Picture this scenario. You are helping to facilitate the tech side of a 200-person virtual meeting with multiple scheduled breakout rooms on the agenda. You had preset all the participants to their pre-assigned rooms the night before and you are ready to go. The meeting starts, you let people into the main room, and suddenly the world around you starts to crumble. You realize that only 10 people out of 160 are showing up in the system as being assigned to a breakout room. Most of the participants’ full names are not showing on their screens and you have another 40 people trickling in after the meeting has started. You now have 30 minutes before the breakout rooms are scheduled to begin and you must now attempt to manually assign 190 people to their rooms though you have limited info from the participants. This is being done while you’re still allowing people into the meeting. Welcome to my personal Hell.
Situations such as this happen more frequently than you might think. As the world still struggles through a pandemic, virtual meetings and facilitations continue to be the preferred means of communication. Organizations are plagued with technical issues every day, but with every hardship comes a teachable lesson. Here are some of the lessons that I have learned from some of my facilitations:

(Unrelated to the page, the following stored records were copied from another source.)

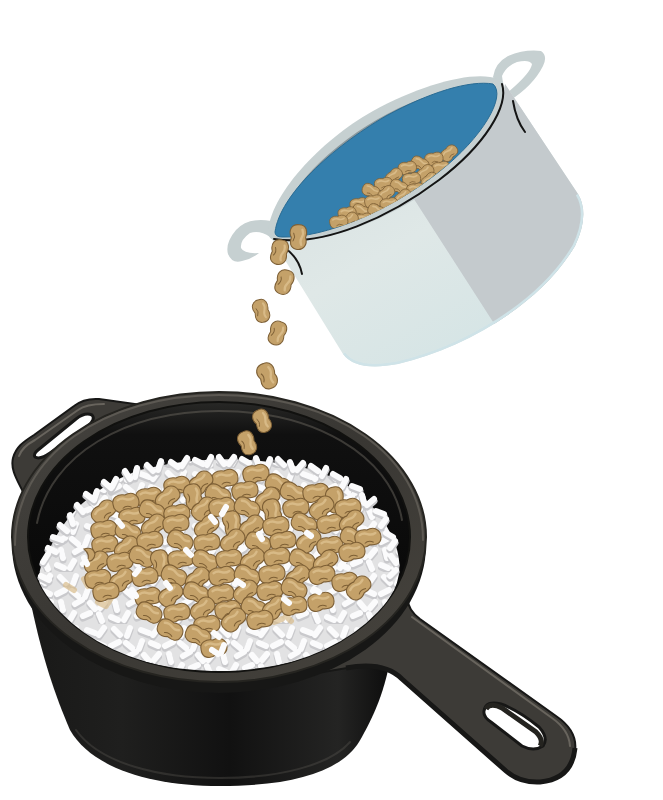
<!DOCTYPE html>
<html lang="en">
<head>
<meta charset="utf-8">
<title>Pouring beans over rice</title>
<style>
:root{--paper:#fff;--iron:#3d3b37;--iron-edge:#171716;--iron-light:#68645d;--bean:#c4a169;--bean-line:#7d5f35;--bean-light:#d8ba87;--rice:#fbfbfc;--rice-shade:#c9c9cc;--rice-bed:#e2e2e3;--steel:#dbe6e5;--steel-shade:#c4cacd;--steel-rim:#c6d0d1;--water:#347fad;--ink:#141414}
html,body{margin:0;background:var(--paper);overflow:hidden}
svg{display:block;width:663px;height:800px}
.bean{fill:var(--bean);stroke:var(--bean-line);stroke-width:1.1}
.bean-shine{fill:none;stroke:var(--bean-light);stroke-width:2.4;stroke-linecap:round}
.bean-crease{fill:none;stroke:var(--bean-line);stroke-width:1}
.grain{fill:none;stroke:var(--rice);stroke-width:6;stroke-linecap:round}
.grain-shade{fill:none;stroke:var(--rice-shade);stroke-width:7;stroke-linecap:round}
.iron{fill:var(--iron);stroke:var(--iron-edge);stroke-width:2}
.iron-glint{fill:none;stroke:var(--iron-light);stroke-width:2;stroke-linecap:round}
.hole{fill:var(--paper);stroke:var(--iron-edge);stroke-width:3}
.seam{fill:none;stroke:var(--ink);stroke-width:2;stroke-linecap:round}
</style>
</head>
<body>
<svg viewBox="0 0 663 800" role="img" aria-label="A steel pot pours beans into a cast iron pan of rice">
<defs>
<linearGradient id="pan-side"><stop offset="0" stop-color="#191918"/><stop offset=".25" stop-color="#1f1f1e"/><stop offset=".55" stop-color="#111"/><stop offset=".85" stop-color="#242423"/><stop offset="1" stop-color="#0c0c0c"/></linearGradient>
<linearGradient id="pan-rim" x2="1" y2="1"><stop offset="0" stop-color="#45433f"/><stop offset=".5" stop-color="#393733"/><stop offset="1" stop-color="#47443e"/></linearGradient>
<linearGradient id="pan-wall" x2="0" y2="1"><stop offset="0" stop-color="#282826"/><stop offset=".12" stop-color="#101010"/><stop offset="1" stop-color="#050505"/></linearGradient>
<linearGradient id="pot-light" x2=".6" y2="1"><stop offset="0" stop-color="#d3dcdd"/><stop offset=".6" stop-color="#dfe8e7"/><stop offset="1" stop-color="#d4e4e5"/></linearGradient>
<g id="bean">
<path class="bean" d="M-13 0C-14-8-6-10 0-8C7-11 14-7 13 1C12 8 6 8 1 7C-6 11-13 8-13 0Z"/>
<path class="bean-shine" d="M-8-4Q-4-6 0-4T8-4"/>
<path class="bean-crease" d="M-4 5Q0 2 5 5"/>
</g>
<g id="flat"><use href="#bean" transform="rotate(-8)"/></g>
<g id="down"><use href="#bean" transform="rotate(28)"/></g>
<g id="up"><use href="#bean" transform="rotate(-40)"/></g>
<g id="tall"><use href="#bean" transform="rotate(82)"/></g>
<path id="grains" d="M6 5l6 6M22 4l-3 8M33 6l8 3M50 4l-5 7M3 22l8-4M18 19l6 5M34 17l-3 8M43 19l7 3M7 30l2 8M21 32l7-4M36 31l5 6M51 30l-5 6M3 45l7 3M20 41l-4 7M29 44l7-3M45 42l3 7"/>
<pattern id="rice" width="54" height="52" patternUnits="userSpaceOnUse">
<rect width="54" height="52" fill="#e2e2e3"/>
<use href="#grains" class="grain-shade" y="2"/>
<use href="#grains" class="grain"/>
</pattern>
<path id="edge-grains" d="M43 562l5-8M41 576l8 4M48 548l8 4M53 537l9 3M60 525l7 6M70 515l3 9M77 505l6 7M86 494l8 6M97 491l-3 9M104 482l7 6M116 479l-4 8M125 471l5 8M137 468l-2 9M147 465l6 6M161 461l-3 9M171 462l7 5M187 458l-5 8M195 460l8 4M211 457l-4 8M219 457l5 7M234 457l-5 7M242 459l7 4M256 458l3 8M270 459l-3 8M278 459l6 6M290 462l3 8M303 463l-6 7M311 466l7 5M326 468l-4 8M333 474l7 4M346 479l-4 8M352 486l8 3M362 495l2 8M374 499l-7 6M376 511l8 3M386 519l-5 7M386 533l7 4M395 541l-5 7M391 556l5 7M396 570l-6 6"/>
<clipPath id="pan-mouth"><ellipse cx="219" cy="537" rx="191" ry="135"/></clipPath>
<clipPath id="pot-body"><path d="M272 239C320 245 385 219 432 184C475 151 503 112 505 84L578 194Q590 214 575 246C540 305 465 348 398 364Q356 372 343 354Z"/></clipPath>
</defs>

<g id="skillet">
<path fill="url(#pan-side)" d="M31 604C43 660 55 695 70 730C92 768 150 786 220 786C292 786 340 772 359 742C374 716 385 692 392 650Z"/>
<path class="iron-glint" opacity=".3" d="M76 730C100 764 160 778 220 778C280 778 330 765 350 742"/>
<g id="side-grip">
<path class="iron" d="M24 494C18 481 10 470 13 458C16 447 23 442 34 435L74 406Q84 398 99 399L142 405L120 440L40 510Z"/>
<path class="hole" d="M38 450L76 419Q85 412 92 415Q96 419 88 426L50 453Q40 460 35 457Q33 454 38 450Z"/>
<path class="iron-glint" d="M19 456Q22 447 35 440L78 410Q86 404 104 404"/>
</g>
<g id="long-handle">
<path class="iron" d="M409 592Q404 607 420 619L556 716Q578 731 575 751Q570 780 540 782Q520 783 506 771L402 679Q383 661 347 668L300 676L380 600Z"/>
<path fill="none" stroke="#171716" stroke-width="5" d="M346 668Q384 661 402 679L506 771Q520 783 540 782Q572 779 575 748"/>
<path class="iron-glint" d="M412 617L552 718Q569 730 570 746"/>
<path class="hole" d="M484 711Q486 700 501 704Q518 710 539 727Q549 738 543 746Q534 752 522 746L491 722Q483 717 484 711Z"/>
<path fill="none" stroke="#24231f" stroke-width="5" d="M486 709Q490 702 502 708L536 732Q544 740 540 746"/>
</g>
<ellipse cx="219" cy="545" rx="207" ry="148" fill="#171716"/>
<ellipse cx="219" cy="537" rx="207" ry="145" fill="url(#pan-rim)" stroke="#252420" stroke-width="2"/>
<path class="iron-glint" opacity=".7" d="M15 545C15 455 105 395 219 395S423 455 423 540"/>
<ellipse cx="219" cy="537" rx="191" ry="135" fill="url(#pan-wall)" stroke="#11110f" stroke-width="2"/>
<path class="iron-glint" opacity=".5" d="M37 523C50 455 125 411 219 411S391 455 402 520"/>
</g>

<g id="rice-bed" clip-path="url(#pan-mouth)">
<path fill="url(#rice)" d="M40 590Q36 565 51 546C68 511 96 486 140 470Q218 450 300 467C350 477 382 508 396 546Q405 575 390 597C365 642 300 670 220 671C130 671 64 635 40 590Z"/>
<use href="#edge-grains" class="grain-shade" y="2"/>
<use href="#edge-grains" class="grain"/>
<path fill="none" stroke="#d9bd8c" stroke-width="6" stroke-linecap="round" opacity=".7" d="M66 585l8 5M84 579l4 7M98 602l8 4M112 596l-4 7M274 622l8-3M286 616l5 5"/>
</g>

<g id="bean-heap">
<use href="#flat" x="256" y="474"/><use href="#flat" x="225" y="479"/><use href="#up" x="201" y="483"/><use href="#flat" x="177" y="486"/><use href="#down" x="278" y="485"/>
<use href="#flat" x="149" y="497"/><use href="#up" x="168" y="498"/><use href="#tall" x="193" y="497"/><use href="#down" x="218" y="495"/><use href="#flat" x="245" y="491"/><use href="#up" x="268" y="499"/><use href="#down" x="293" y="493"/><use href="#flat" x="316" y="493"/><use href="#tall" x="335" y="500"/>
<use href="#up" x="104" y="512"/><use href="#flat" x="126" y="503"/><use href="#flat" x="132" y="517"/><use href="#down" x="152" y="511"/><use href="#flat" x="177" y="514"/><use href="#up" x="204" y="509"/><use href="#flat" x="222" y="507"/><use href="#down" x="247" y="508"/><use href="#tall" x="272" y="512"/><use href="#flat" x="296" y="508"/><use href="#up" x="322" y="508"/><use href="#flat" x="348" y="508"/>
<use href="#flat" x="104" y="530"/><use href="#down" x="128" y="532"/><use href="#up" x="154" y="526"/><use href="#flat" x="176" y="524"/><use href="#up" x="207" y="527"/><use href="#tall" x="232" y="524"/><use href="#up" x="252" y="527"/><use href="#flat" x="276" y="526"/><use href="#down" x="304" y="524"/><use href="#flat" x="330" y="524"/><use href="#up" x="352" y="522"/>
<use href="#flat" x="105" y="545"/><use href="#up" x="127" y="548"/><use href="#flat" x="150" y="541"/><use href="#down" x="180" y="541"/><use href="#flat" x="207" y="543"/><use href="#up" x="233" y="541"/><use href="#down" x="258" y="543"/><use href="#flat" x="283" y="541"/><use href="#up" x="309" y="541"/><use href="#flat" x="330" y="546"/><use href="#down" x="353" y="538"/><use href="#flat" x="368" y="538"/>
<use href="#up" x="97" y="563"/><use href="#flat" x="120" y="562"/><use href="#down" x="142" y="557"/><use href="#tall" x="160" y="563"/><use href="#flat" x="181" y="559"/><use href="#down" x="205" y="561"/><use href="#flat" x="229" y="559"/><use href="#up" x="253" y="560"/><use href="#flat" x="277" y="557"/><use href="#down" x="302" y="560"/><use href="#up" x="326" y="562"/><use href="#flat" x="352" y="552"/>
<use href="#flat" x="98" y="579"/><use href="#up" x="122" y="580"/><use href="#flat" x="145" y="577"/><use href="#down" x="174" y="576"/><use href="#up" x="198" y="579"/><use href="#flat" x="222" y="576"/><use href="#down" x="247" y="576"/><use href="#flat" x="272" y="574"/><use href="#up" x="298" y="577"/><use href="#flat" x="322" y="575"/><use href="#flat" x="345" y="582"/><use href="#up" x="359" y="588"/>
<use href="#flat" x="106" y="592"/><use href="#flat" x="148" y="597"/><use href="#up" x="171" y="595"/><use href="#down" x="196" y="593"/><use href="#flat" x="221" y="594"/><use href="#up" x="246" y="592"/><use href="#flat" x="270" y="591"/><use href="#down" x="294" y="589"/><use href="#flat" x="321" y="602"/>
<use href="#down" x="149" y="613"/><use href="#flat" x="177" y="613"/><use href="#up" x="203" y="609"/><use href="#flat" x="228" y="610"/><use href="#down" x="254" y="608"/><use href="#up" x="275" y="608"/><use href="#flat" x="294" y="606"/>
<use href="#down" x="170" y="630"/><use href="#flat" x="207" y="625"/><use href="#up" x="234" y="620"/><use href="#flat" x="260" y="620"/><use href="#down" x="198" y="636"/><use href="#flat" x="214" y="648"/>
<path class="bean" d="M84 549Q93 546 95 554Q94 562 87 561Q91 555 84 549Z"/>
<path class="grain" d="M212 650l6 4M224 645l-3 8M84 558l3 6M226 507l-4 7M186 550l5 5M237 581l6 4M284 599l5 4M341 565l7 3M139 569l-4 5M166 583l4 5M314 589l5 3M259 534l3 5M211 517l4 5M132 590l4 6M307 533l4 3M118 521l4 5M214 633l5 4"/>
</g>

<g id="pot">
<path fill="#c6d0d1" d="M271 221Q248 217 236 230Q225 243 228 254Q232 264 242 261Q252 259 259 253Q244 254 241 248Q240 240 250 233Q260 230 270 237Z"/>
<path fill="#c6d0d1" fill-rule="evenodd" d="M493 77Q495 63 508 56Q525 49 541 51Q548 56 543 66Q533 86 509 101L501 94ZM502 76Q506 66 517 62Q529 59 532 64Q531 73 507 93Q503 86 502 76Z"/>
<g clip-path="url(#pot-body)">
<rect x="260" y="70" width="330" height="310" fill="url(#pot-light)"/>
<path fill="#c4cacd" d="M412 196L495 325L600 270V70H480Z"/>
<path fill="none" stroke="#cfe3e8" stroke-width="5" d="M343 354Q356 372 398 364C465 348 540 305 575 246Q590 214 578 194"/>
</g>
<path fill="#c6d0d1" d="M268 232C270 196 318 142 373 111C422 84 475 70 498 79C514 91 496 135 445 178C390 222 320 246 276 241Q268 239 268 232Z"/>
<path fill="#8b989d" d="M282 212C305 166 362 121 420 99Q452 89 478 86L420 111C354 140 309 178 284 218Z"/>
<path fill="#347fad" stroke="#286b94" d="M275 232C280 195 331 148 386 116C430 92 470 80 493 84C507 96 482 138 440 171C390 211 325 238 282 237Q275 237 275 232Z"/>
<clipPath id="pot-mouth"><path d="M275 232L330 150L480 80L500 90C503 100 482 138 440 171C390 211 335 235 282 237Z"/></clipPath>
<g id="beans-in-pot" clip-path="url(#pot-mouth)"><g transform="scale(.7)">
<use href="#up" x="642" y="219"/><use href="#flat" x="620" y="227"/><use href="#down" x="600" y="234"/><use href="#flat" x="582" y="240"/><use href="#up" x="563" y="252"/><use href="#flat" x="548" y="263"/><use href="#down" x="530" y="273"/><use href="#flat" x="513" y="292"/>
<use href="#flat" x="630" y="240"/><use href="#up" x="608" y="247"/><use href="#flat" x="588" y="256"/><use href="#down" x="570" y="267"/><use href="#up" x="552" y="277"/><use href="#flat" x="534" y="288"/><use href="#down" x="516" y="302"/><use href="#flat" x="496" y="305"/>
<use href="#up" x="614" y="258"/><use href="#flat" x="594" y="271"/><use href="#up" x="576" y="282"/><use href="#flat" x="556" y="292"/><use href="#down" x="538" y="302"/><use href="#flat" x="520" y="314"/><use href="#up" x="500" y="315"/><use href="#flat" x="484" y="317"/>
</g></g>
<path class="seam" d="M274 239C324 247 390 217 439 180C485 145 509 106 502 84"/>
<path class="seam" d="M285 248Q299 258 302 274M513 101Q516 120 525 132"/>
</g>

<g id="falling-beans">
<use href="#bean" transform="translate(279 252)rotate(105)scale(.95)"/>
<use href="#bean" transform="translate(298 237)rotate(95)scale(.95)"/>
<use href="#bean" transform="translate(284 282)rotate(112)scale(.95)"/>
<use href="#bean" transform="translate(261 311)rotate(78)scale(.88)"/>
<use href="#bean" transform="translate(277 333)rotate(112)scale(.92)"/>
<use href="#bean" transform="translate(267 376)rotate(72)"/>
<use href="#bean" transform="translate(262 421)rotate(70)scale(.9)"/>
<use href="#bean" transform="translate(247 443)rotate(72)scale(.92)"/>
</g>
</svg>
</body>
</html>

Expect the Worst
Have a firm understanding of what can go wrong during your facilitated event. If you are hosting a meeting on Zoom, there is always the possibility that you can have internet issues and lose your connection. In order to ensure that the whole meeting isn’t disconnected, it is best to have a co-host as a backup. If you have breakout rooms preset, ensure that you have a copy of the breakdown of participants in each room. This way, if something goes wrong with the presets you will still know where participants need to go and you will be able to place them manually.
Know your App’s Limitations

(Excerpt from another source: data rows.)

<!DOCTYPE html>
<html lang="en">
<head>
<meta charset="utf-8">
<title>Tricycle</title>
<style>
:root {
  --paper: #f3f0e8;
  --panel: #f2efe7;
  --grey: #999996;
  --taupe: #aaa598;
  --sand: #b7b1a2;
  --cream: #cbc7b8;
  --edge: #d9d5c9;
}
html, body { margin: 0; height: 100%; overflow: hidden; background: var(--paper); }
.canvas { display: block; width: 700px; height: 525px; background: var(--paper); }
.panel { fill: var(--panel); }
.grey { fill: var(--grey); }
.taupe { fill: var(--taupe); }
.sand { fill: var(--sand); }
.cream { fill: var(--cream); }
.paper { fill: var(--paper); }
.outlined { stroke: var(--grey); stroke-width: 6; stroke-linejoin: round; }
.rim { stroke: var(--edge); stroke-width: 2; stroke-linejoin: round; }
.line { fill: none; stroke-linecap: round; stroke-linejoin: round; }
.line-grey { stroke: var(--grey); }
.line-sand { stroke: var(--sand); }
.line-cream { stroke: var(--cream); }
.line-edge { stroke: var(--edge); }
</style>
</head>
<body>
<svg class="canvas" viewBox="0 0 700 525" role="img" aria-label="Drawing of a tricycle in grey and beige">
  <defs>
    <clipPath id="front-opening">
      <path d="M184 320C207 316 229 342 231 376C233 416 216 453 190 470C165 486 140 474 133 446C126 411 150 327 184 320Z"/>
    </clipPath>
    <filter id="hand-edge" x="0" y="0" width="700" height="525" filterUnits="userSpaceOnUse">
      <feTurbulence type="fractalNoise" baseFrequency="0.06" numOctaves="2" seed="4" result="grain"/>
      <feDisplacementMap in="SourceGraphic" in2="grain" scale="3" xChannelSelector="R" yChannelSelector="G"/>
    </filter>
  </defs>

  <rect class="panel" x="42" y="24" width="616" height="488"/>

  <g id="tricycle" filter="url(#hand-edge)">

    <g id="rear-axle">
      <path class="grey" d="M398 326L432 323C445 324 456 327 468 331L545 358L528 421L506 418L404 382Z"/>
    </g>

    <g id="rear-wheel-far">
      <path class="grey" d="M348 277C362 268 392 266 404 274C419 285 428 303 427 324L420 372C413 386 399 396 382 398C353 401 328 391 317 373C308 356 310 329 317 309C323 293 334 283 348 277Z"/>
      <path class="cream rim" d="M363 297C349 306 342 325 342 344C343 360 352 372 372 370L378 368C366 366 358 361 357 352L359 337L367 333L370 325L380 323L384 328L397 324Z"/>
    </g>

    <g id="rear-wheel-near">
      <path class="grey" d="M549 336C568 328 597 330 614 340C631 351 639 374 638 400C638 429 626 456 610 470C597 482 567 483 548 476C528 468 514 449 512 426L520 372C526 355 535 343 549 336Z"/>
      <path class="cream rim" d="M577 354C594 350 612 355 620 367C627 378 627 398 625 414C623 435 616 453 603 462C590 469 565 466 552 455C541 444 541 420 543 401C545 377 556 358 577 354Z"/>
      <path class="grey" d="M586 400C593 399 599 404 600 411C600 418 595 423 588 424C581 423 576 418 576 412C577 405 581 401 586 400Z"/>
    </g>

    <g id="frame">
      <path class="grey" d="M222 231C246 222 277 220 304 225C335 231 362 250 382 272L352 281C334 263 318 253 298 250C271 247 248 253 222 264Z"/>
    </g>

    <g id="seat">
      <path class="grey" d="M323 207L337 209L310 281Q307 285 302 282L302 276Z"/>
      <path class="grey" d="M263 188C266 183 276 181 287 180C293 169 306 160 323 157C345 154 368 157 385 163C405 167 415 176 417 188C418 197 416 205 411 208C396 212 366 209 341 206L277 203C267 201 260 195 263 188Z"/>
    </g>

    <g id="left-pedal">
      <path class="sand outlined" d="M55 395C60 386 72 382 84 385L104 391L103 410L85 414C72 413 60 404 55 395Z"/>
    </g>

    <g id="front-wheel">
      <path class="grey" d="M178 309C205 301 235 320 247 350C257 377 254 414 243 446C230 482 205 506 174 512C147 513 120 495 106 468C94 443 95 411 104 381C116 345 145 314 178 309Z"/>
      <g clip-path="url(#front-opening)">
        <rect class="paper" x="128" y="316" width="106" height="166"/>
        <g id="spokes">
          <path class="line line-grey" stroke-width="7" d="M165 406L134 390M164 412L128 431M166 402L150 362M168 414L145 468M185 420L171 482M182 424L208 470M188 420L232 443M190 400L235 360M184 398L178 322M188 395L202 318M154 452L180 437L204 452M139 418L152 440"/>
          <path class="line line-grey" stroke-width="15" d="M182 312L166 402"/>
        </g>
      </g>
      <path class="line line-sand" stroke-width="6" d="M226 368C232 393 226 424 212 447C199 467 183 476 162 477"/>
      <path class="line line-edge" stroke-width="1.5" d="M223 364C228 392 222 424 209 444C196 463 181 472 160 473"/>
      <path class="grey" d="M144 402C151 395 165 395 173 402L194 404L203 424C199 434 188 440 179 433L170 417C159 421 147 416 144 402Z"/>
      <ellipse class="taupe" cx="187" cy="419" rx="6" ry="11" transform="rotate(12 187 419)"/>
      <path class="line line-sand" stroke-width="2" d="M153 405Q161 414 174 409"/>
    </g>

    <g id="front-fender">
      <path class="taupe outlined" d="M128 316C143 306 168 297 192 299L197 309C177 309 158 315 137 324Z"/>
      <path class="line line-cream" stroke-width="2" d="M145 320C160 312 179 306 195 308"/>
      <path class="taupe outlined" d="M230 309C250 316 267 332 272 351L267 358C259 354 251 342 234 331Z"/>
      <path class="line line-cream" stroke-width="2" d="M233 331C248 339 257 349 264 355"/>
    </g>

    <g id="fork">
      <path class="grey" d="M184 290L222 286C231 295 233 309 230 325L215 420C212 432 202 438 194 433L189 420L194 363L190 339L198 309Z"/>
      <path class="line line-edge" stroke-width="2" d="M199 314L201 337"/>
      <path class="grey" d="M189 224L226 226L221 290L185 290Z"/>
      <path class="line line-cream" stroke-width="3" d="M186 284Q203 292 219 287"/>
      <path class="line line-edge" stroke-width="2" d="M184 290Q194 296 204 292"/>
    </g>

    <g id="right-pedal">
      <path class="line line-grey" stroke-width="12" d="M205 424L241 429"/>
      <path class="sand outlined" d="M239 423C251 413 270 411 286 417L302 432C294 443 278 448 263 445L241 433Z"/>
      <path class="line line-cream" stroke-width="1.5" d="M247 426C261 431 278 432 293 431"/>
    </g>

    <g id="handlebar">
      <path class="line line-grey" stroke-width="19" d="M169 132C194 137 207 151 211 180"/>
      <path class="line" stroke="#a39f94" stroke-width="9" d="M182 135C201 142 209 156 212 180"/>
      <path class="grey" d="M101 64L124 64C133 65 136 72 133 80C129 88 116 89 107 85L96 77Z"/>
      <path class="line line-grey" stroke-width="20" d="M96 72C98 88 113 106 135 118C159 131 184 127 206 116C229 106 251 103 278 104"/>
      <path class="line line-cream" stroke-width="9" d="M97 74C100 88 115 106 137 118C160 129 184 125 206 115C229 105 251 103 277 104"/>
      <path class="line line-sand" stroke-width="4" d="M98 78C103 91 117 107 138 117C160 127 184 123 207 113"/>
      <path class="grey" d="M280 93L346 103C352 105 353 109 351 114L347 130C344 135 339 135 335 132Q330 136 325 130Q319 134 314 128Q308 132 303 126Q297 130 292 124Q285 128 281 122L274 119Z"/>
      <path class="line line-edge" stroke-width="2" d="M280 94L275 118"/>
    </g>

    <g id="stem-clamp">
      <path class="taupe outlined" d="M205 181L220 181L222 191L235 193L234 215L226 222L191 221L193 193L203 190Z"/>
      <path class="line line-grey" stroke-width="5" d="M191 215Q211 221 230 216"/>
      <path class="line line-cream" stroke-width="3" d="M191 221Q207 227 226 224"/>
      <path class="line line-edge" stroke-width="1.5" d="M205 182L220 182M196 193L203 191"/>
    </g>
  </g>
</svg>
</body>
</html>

Our team hosted a virtual World Café meeting that required breakout rooms. When we realized our preset breakout rooms were useless, our other project manager and I decided that she and I would concurrently place people into breakout rooms. We realized quickly, though, that the system would only recognize changes made by the person who starts the breakout rooms. This was a great learning moment, so moving forward we now just have one individual in charge of assigning participants to rooms.
Preparation is King
Take additional steps before the beginning of the engagement. Create messages for the waiting room reminding participants when they will be admitted into the room. List any instructions they may need before the start of the meeting. Review the tech needs of each facilitation to see if additional assistance will be needed during any part of the facilitation. Timing is always important during these meetings. Be sure to have time checkpoints based on the meeting agenda to keep meetings going in a timely fashion.
At the end of the day, we will always have struggles with technology but as long as we learn from our experiences and grow from them, we can expect to have fewer issues moving forward.
Christopher Jones is a Project Manager with DeYoung Consulting Services. Chris holds a Bachelor of Arts in Marketing from Strayer University. Chris is a husband, father, an avid reader, and an admitted sneaker hoarder.